Succeeding in the Indian Mobile Game Market: It's All About Ads
Insights & Best Practices
June 3, 2016
With a population of well over one billion and smartphone adoption rising at a rapid pace, all eyes are on India as the next powerhouse market for mobile games. Many developers are eager to get in on the ground floor, launching games in India now in hopes of a much bigger payoff down the line.But for the immediate future, India still looks like a money-losing bet. Indian users typically have low-end devices and lack mobile payment options, so in-app purchases aren't a go-to monetization tool for mobile games.So how can a publisher who wants to get ahead of the rush still make some revenue in India? Forget mobile game user acquisition and in-app purchases, and generate revenue with mobile game ads. India-based game developers Zabuza Labs and 99Games are on top of the trend, earning almost all of their in-country revenue from mobile ads.Here's how they reach Indian users despite the challenging market:
Organic player acquisition and rewarded video ads
Indian ecommerce companies like Flipkart and Snapdeal are paying top dollar for users, inflating user acquisition prices throughout the country, so spending on UA alone isn't the best way to monetize."The big problem from my point of view would be the eCPM,? says Manas Gajare, Zabuza's CEO, "It's the core issue." "With per-user earnings low, Zabuza focuses on organic user acquisition instead.[caption id="attachment_17463" align="aligncenter" width="940"]

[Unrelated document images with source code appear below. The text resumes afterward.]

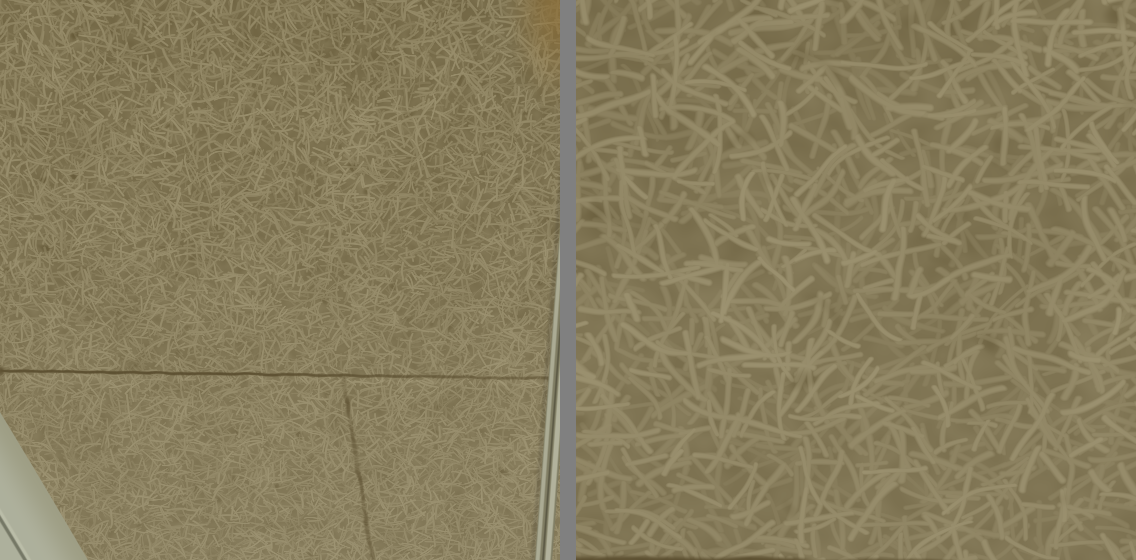
Left: the whole. Right: its middle third, enlarged.
Write a Shadertoy shader that draws this texture.

```glsl
vec3 hash3(vec2 p) {
    vec3 q = fract(p.xyx * vec3(0.1031, 0.1030, 0.0973));
    q += dot(q, q.yxz + 33.33);
    return fract((q.xxy + q.yzz) * q.zyx);
}

float corner(vec2 cell, vec2 offset, vec2 f) {
    return dot(hash3(cell + offset + 71.0).xy * 2.0 - 1.0, f - offset);
}

float gradientNoise(vec2 p) {
    vec2 i = floor(p), f = fract(p);
    vec2 u = f * f * f * (f * (f * 6.0 - 15.0) + 10.0);
    return mix(mix(corner(i, vec2(0, 0), f), corner(i, vec2(1, 0), f), u.x),
               mix(corner(i, vec2(0, 1), f), corner(i, vec2(1, 1), f), u.x), u.y);
}

// Height of the tallest strand in one layer of scattered, gently bent strands
float strandLayer(vec2 p, float seed) {
    vec2 home = floor(p);
    float height = 0.0;
    for (int y = -1; y <= 1; y++)
    for (int x = -1; x <= 1; x++) {
        vec2 cell = home + vec2(x, y);
        vec3 place = hash3(cell + seed * 37.0 + 200.0);
        vec3 form = hash3(cell + seed * 53.0 + 500.0);
        float angle = place.z * 3.14159;
        vec2 along = vec2(cos(angle), sin(angle));
        vec2 d = p - cell - 0.5 - (place.xy - 0.5) * 0.7;
        vec2 local = vec2(dot(d, along), dot(d, vec2(-along.y, along.x)));
        float halfLength = mix(0.3, 0.9, form.x);
        local.y += (form.y - 0.5) * 0.5 * local.x * local.x;
        float dist = length(vec2(max(abs(local.x) - halfLength, 0.0), local.y));
        float body = 1.0 - smoothstep(0.02, mix(0.11, 0.17, form.y), dist);
        height = max(height, body * mix(0.55, 1.05, form.z));
    }
    return height;
}

vec3 woodWool(vec2 uv) {
    // Strands shrink toward the bottom, as the panel recedes
    vec2 p = (uv - vec2(0.5, 1.0)) * (1.0 + 0.25 * (1.0 - uv.y)) + 3.0;
    p += 0.006 * vec2(gradientNoise(p * 28.0), gradientNoise(p * 28.0 + 40.0));
    float height = 0.36 + 0.3 * gradientNoise(p * 55.0);
    for (int i = 0; i < 6; i++) {
        float seed = float(i);
        float turn = seed * 0.9;
        mat2 rotation = mat2(cos(turn), sin(turn), -sin(turn), cos(turn));
        height = max(height, strandLayer(rotation * p * 33.0 + seed * 7.3, seed));
    }
    // Lower contrast below, plus broad stains and small pits
    height = mix(0.69, height, mix(0.72, 0.95, smoothstep(0.1, 0.8, uv.y)));
    height += 0.14 * gradientNoise(uv * 7.0 + 9.0) + 0.16 * gradientNoise(uv * 24.0);
    height -= 0.35 * smoothstep(0.3, 0.6, gradientNoise(uv * 42.0 + 17.0));
    vec3 color = mix(vec3(0.425, 0.382, 0.255), vec3(0.600, 0.562, 0.432), height);
    return color + mix(vec3(0.016, 0.016, 0.018), vec3(-0.022, -0.026, -0.032), uv.y);
}

float band(float d, float from, float to, float soft) {
    return smoothstep(from - soft, from + soft, d) * (1.0 - smoothstep(to - soft, to + soft, d));
}

void mainImage(out vec4 fragColor, in vec2 fragCoord) {
    vec2 uv = fragCoord / iResolution.xy;
    float soft = max(0.0012, 0.7 / iResolution.y);
    vec3 color = woodWool(uv);

    // Warm glow in the upper right corner
    float glow = 1.0 - smoothstep(0.0, 0.16, length((uv - 1.0) * vec2(1.5, 0.75)));
    color = mix(color, vec3(0.56, 0.43, 0.20), glow * 0.6);

    // Panel seams
    float wobble = 0.003 * gradientNoise(uv * 35.0);
    float seamY = 0.338 - 0.014 * uv.x + wobble;
    float seam = 1.0 - smoothstep(0.0008, 0.0042, abs(uv.y - seamY));
    seam *= mix(0.9, 0.5, smoothstep(0.4, 0.95, uv.x));
    float knot = 1.0 - smoothstep(0.003, 0.014, length(uv - vec2(0.0, 0.337)));
    float seamX = 0.612 + 0.16 * (0.33 - uv.y) + 2.0 * wobble;
    float upright = 1.0 - smoothstep(0.001, 0.006, abs(uv.x - seamX));
    upright *= step(uv.y, seamY) * (0.4 + 0.6 * gradientNoise(uv * 30.0 + 5.0));
    color = mix(color, vec3(0.35, 0.30, 0.18), max(max(seam, knot * 0.8), upright));
    float lip = band(uv.y - seamY, -0.014, -0.005, 0.003);
    color += 0.018 * lip;

    // Pale beam in the lower left corner
    float beam = dot(uv, vec2(0.860, 0.511)) - 0.135 - 0.12 * uv.x * (0.157 - uv.x);
    vec3 paint = mix(vec3(0.68, 0.69, 0.61), vec3(0.62, 0.62, 0.52), smoothstep(-0.07, 0.0, beam));
    paint = mix(paint, vec3(0.46, 0.47, 0.40), band(beam, -0.100, -0.094, 0.002));
    paint += 0.05 * band(beam, -0.094, -0.088, 0.002);
    color = mix(color, paint, 1.0 - smoothstep(-soft, soft, beam));

    // Metal rail along the right side
    float rail = (uv.x - 0.955 - 0.075 * uv.y) / 0.031;
    float edge = soft / 0.031;
    vec3 metal = mix(vec3(0.50, 0.49, 0.39), vec3(0.67, 0.67, 0.58), band(rail, 0.05, 0.28, 0.06));
    metal = mix(metal, vec3(0.36, 0.35, 0.27), band(rail, 0.42, 0.52, 0.05));
    metal = mix(metal, vec3(0.70, 0.70, 0.61), band(rail, 0.60, 0.90, 0.06));
    color *= 1.0 - 0.12 * band(rail, -0.25, 0.0, 0.12);
    color = mix(color, metal, band(rail, 0.0, 1.0, edge));

    fragColor = vec4(clamp(color, 0.0, 1.0), 1.0);
}
```
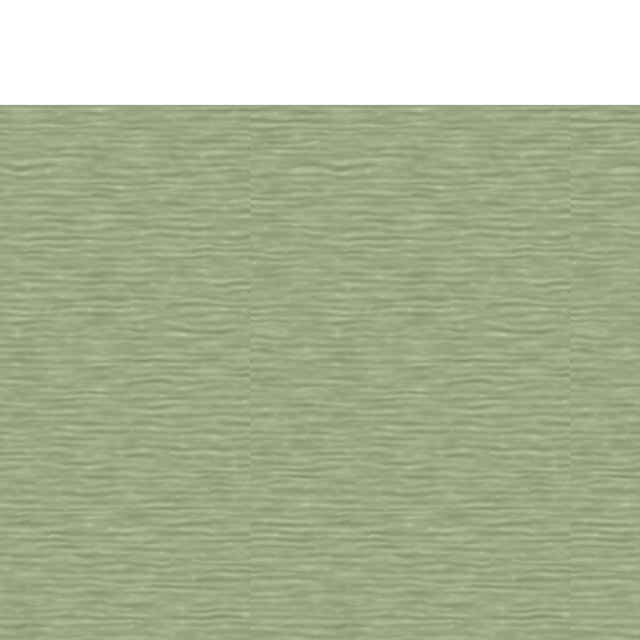
Give the GLSL for this texture, as a three.js fragment shader.

```glsl
#define CLOTH_COLOR vec3(0.613, 0.653, 0.513)
#define PAPER_COLOR vec3(1.0)
#define CLOTH_TOP 0.836
#define EDGE_SOFTNESS 0.0013
#define RIB_COUNT 82.0
#define RIB_CONTRAST 0.033
#define FIBRE_CONTRAST 0.085
#define FLECK_CONTRAST 0.045
#define TILE_WIDTH 0.5
#define SEAM_X 0.3906
#define BLOCKS 32.0

varying vec2 vUv;

float hash(vec2 p) {
  p = fract(p * vec2(0.1031, 0.1137));
  p += dot(p, p.yx + 33.33);
  return fract((p.x + p.y) * p.x * 17.3);
}

vec2 gradientAt(vec2 cell) {
  float angle = 6.28319 * hash(cell);
  return vec2(cos(angle), sin(angle));
}

// Gradient noise, about -0.7 to 0.7
float noise(vec2 p) {
  vec2 cell = floor(p);
  vec2 f = fract(p);
  vec2 w = f * f * f * (f * (f * 6.0 - 15.0) + 10.0);
  vec2 right = vec2(1.0, 0.0);
  vec2 up = vec2(0.0, 1.0);
  float a = dot(gradientAt(cell), f);
  float b = dot(gradientAt(cell + right), f - right);
  float c = dot(gradientAt(cell + up), f - up);
  float d = dot(gradientAt(cell + 1.0), f - 1.0);
  return mix(mix(a, b, w.x), mix(c, d, w.x), w.y);
}

// Brightness offset of the ribbed weave
float weave(vec2 p) {
  // Small blocks slightly break the thread runs
  vec2 block = floor(p * BLOCKS);
  float blockShift = hash(block + 7.0) - 0.5;
  float blockGain = mix(0.55, 1.15, hash(block + 91.0));

  // Wavering horizontal ribs
  float waver = noise(p * vec2(18.0, 34.0) + 11.0);
  float drift = noise(p * vec2(3.0, 23.0) + 47.0);
  float phase = p.y * RIB_COUNT + 0.45 * waver + 0.7 * drift + 0.12 * blockShift;
  float strength = blockGain * (1.0 + 0.9 * noise(p * vec2(9.0, 40.0) + 73.0));
  float rib = sin(6.28319 * phase) * strength;

  // Long fibres and short bright flecks
  vec2 bent = p + vec2(0.0, 0.003 * waver + 0.001 * blockShift);
  float fibre = noise(bent * vec2(17.0, 125.0) + 29.0);
  float fleck = noise(bent * vec2(62.0, 150.0) + 131.0);
  float glint = smoothstep(0.25, 0.6, fleck);

  return RIB_CONTRAST * rib + FIBRE_CONTRAST * fibre
       + FLECK_CONTRAST * (0.7 * fleck + 0.8 * glint);
}

void main() {
  // Repeat the cloth across, leaving a visible seam
  vec2 tilePoint = vec2(mod(vUv.x - SEAM_X, TILE_WIDTH), vUv.y);
  vec3 cloth = CLOTH_COLOR + weave(tilePoint);

  // Shaded upper hem
  float hem = smoothstep(CLOTH_TOP - 0.004, CLOTH_TOP - 0.001, vUv.y);
  cloth = mix(cloth, CLOTH_COLOR - 0.06, 0.7 * hem);

  float paper = smoothstep(CLOTH_TOP - EDGE_SOFTNESS, CLOTH_TOP + EDGE_SOFTNESS, vUv.y);
  gl_FragColor = vec4(mix(cloth, PAPER_COLOR, paper), 1.0);
}
```
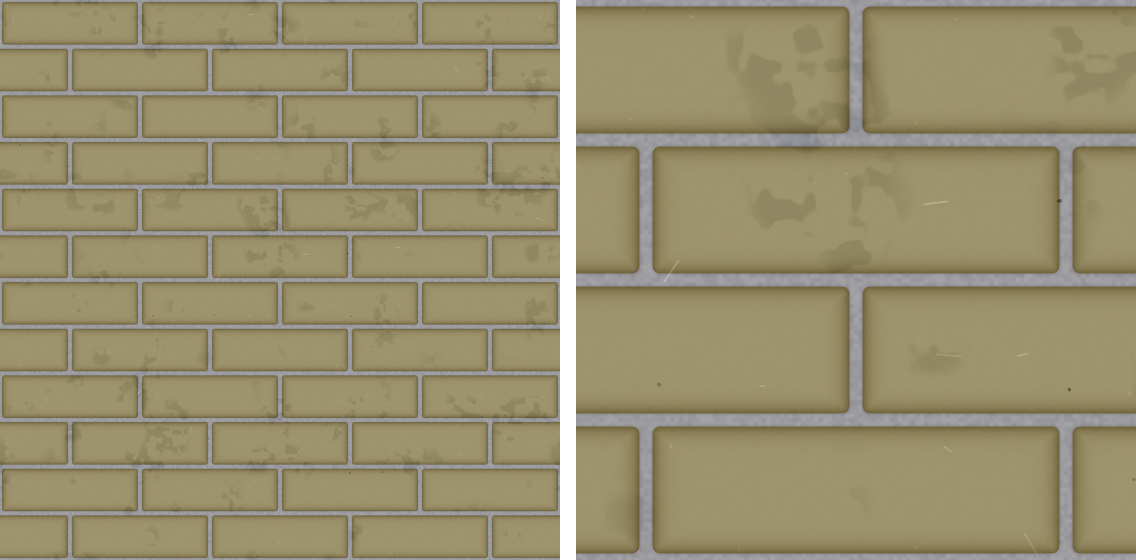
Left, the full canvas; right, a detail of the centre.
Reproduce this texture procedurally as a WebGL 2 fragment shader.

```glsl
#version 300 es
// Olive running-bond brick wall with grey mortar, faint smudges, scratches and specks.
precision highp float;

uniform vec2 u_resolution;
out vec4 outColor;

#define BRICKS vec2(4.0, 12.0)
#define JOINT 0.0078
#define CORNER 0.0045
#define EDGE_FADE 0.0042
#define BRICK_COLOR vec3(0.618, 0.578, 0.425)
#define EDGE_COLOR vec3(0.425, 0.375, 0.215)
#define MORTAR_COLOR vec3(0.615, 0.615, 0.63)
#define GRAIN 0.07
#define SMUDGE 0.055
#define SCRATCH 0.11
#define SPECK 0.22

float hash(vec2 p) {
    return fract(sin(dot(p, vec2(127.1, 311.7))) * 43758.5453);
}

// Value noise that wraps after "period" cells.
float noise(vec2 uv, float period, float seed) {
    vec2 p = uv * period;
    vec2 i = floor(p);
    vec2 f = fract(p);
    f = f * f * (3.0 - 2.0 * f);
    vec2 a = mod(i, period) + seed;
    vec2 b = mod(i + 1.0, period) + seed;
    return mix(mix(hash(a), hash(vec2(b.x, a.y)), f.x),
               mix(hash(vec2(a.x, b.y)), hash(b), f.x), f.y);
}

float roundedBox(vec2 p, vec2 halfSize, float radius) {
    vec2 q = abs(p) - halfSize + radius;
    return length(max(q, 0.0)) + min(max(q.x, q.y), 0.0) - radius;
}

// Signed distance to the nearest brick; alternate courses shift by half a brick.
float brickDistance(vec2 uv) {
    vec2 p = uv * BRICKS;
    p.x += 0.5 * mod(floor(p.y) + 1.0, 2.0);
    vec2 local = (fract(p) - 0.5) / BRICKS;
    return roundedBox(local, 0.5 / BRICKS - 0.5 * JOINT, CORNER);
}

// Sparse strokes, each kept inside its own grid cell so the pattern wraps.
float strokes(vec2 uv, float grid, float density, float halfLength, float width, float seed, float pixel) {
    vec2 cell = mod(floor(uv * grid), grid) + seed;
    vec2 center = 0.3 + 0.4 * vec2(hash(cell + 3.1), hash(cell + 7.7));
    vec2 p = (fract(uv * grid) - center) / grid;
    float angle = 6.2832 * hash(cell + 11.3);
    vec2 direction = vec2(cos(angle), sin(angle));
    float reach = halfLength * hash(cell + 17.9);
    float d = length(p - direction * clamp(dot(p, direction), -reach, reach));
    float present = step(hash(cell), density) * (0.4 + 0.6 * hash(cell + 23.5));
    return present * (1.0 - smoothstep(width - 0.5 * pixel, width + 0.5 * pixel, d));
}

// Broken blotches gathered in a few scattered places.
float smudges(vec2 uv) {
    float place = smoothstep(0.62, 0.85, noise(uv, 22.0, 41.0));
    float shape = 0.65 * noise(uv, 70.0, 59.0) + 0.35 * noise(uv, 150.0, 83.0);
    return place * smoothstep(0.5, 0.62, shape);
}

void main() {
    vec2 uv = gl_FragCoord.xy / u_resolution;
    float pixel = 1.0 / min(u_resolution.x, u_resolution.y);
    float d = brickDistance(uv);
    float grain = noise(uv, 384.0, 5.0) - 0.5;

    // Brick face darkening towards its rim
    float rim = exp(min(d, 0.0) / EDGE_FADE);
    vec3 brick = mix(BRICK_COLOR, EDGE_COLOR, rim) + 0.12 * GRAIN * grain;

    // Grainy mortar, shaded beside the bricks
    float shade = 1.0 - smoothstep(0.0, 0.0022, d);
    vec3 mortar = MORTAR_COLOR * (1.0 - 0.08 * shade) + GRAIN * grain;

    float brickMask = 1.0 - smoothstep(-0.6 * pixel, 0.6 * pixel, d);
    vec3 color = mix(mortar, brick, brickMask);

    // Wear
    color -= SMUDGE * smudges(uv) * vec3(1.0, 0.95, 0.7);
    color += SCRATCH * strokes(uv, 19.0, 0.16, 0.008, 0.0005, 101.0, pixel);
    color += 0.5 * SCRATCH * strokes(uv, 31.0, 0.15, 0.001, 0.0007, 151.0, pixel);
    color -= SPECK * strokes(uv, 17.0, 0.07, 0.001, 0.001, 211.0, pixel);

    outColor = vec4(clamp(color, 0.0, 1.0), 1.0);
}
```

Image via 99Games[/caption]To do this, Zabuza developed casual, mass-market game like Balloon Bow & Arrow in order to appeal to a wider audience of new mobile players. Creating a mass-market game is just the first step, Zabuza says. Mobile devs also need to target the players they do acquire with relevant ads. According to Rohit Bhat, CEO of both 99Games and sister company Robosoft, Indian users are fairly tolerant of ads, particularly rewarded video ads."It has been our experience that anything rewarded outperforms any other ad out there," he adds.
Next step: localization
When it comes to paying for users, Bhat predicts that the point at which games can produce a return on investment in India is 18 to 24 months away.Still, even when user acquisition makes sense in India, localizing ads will remain an important strategy. "If devs are looking at targeting the 1.1 billion [people in India], then they need to figure out how they're going to localize," Bhat says.[caption id="attachment_17466" align="alignleft" width="940"]
Image via 99Games[/caption]This may seem somewhat counterintuitive, since games themselves can be successful without localizing. But ads, on the other hand, generally have text and tend to get a higher clickthrough rate when appealing to the user's native language. Bhat says localizing to Hindi is a "no-brainer" for his upcoming title Sultan: The Game.Check out our continuing coverage of mobile games in India here and here.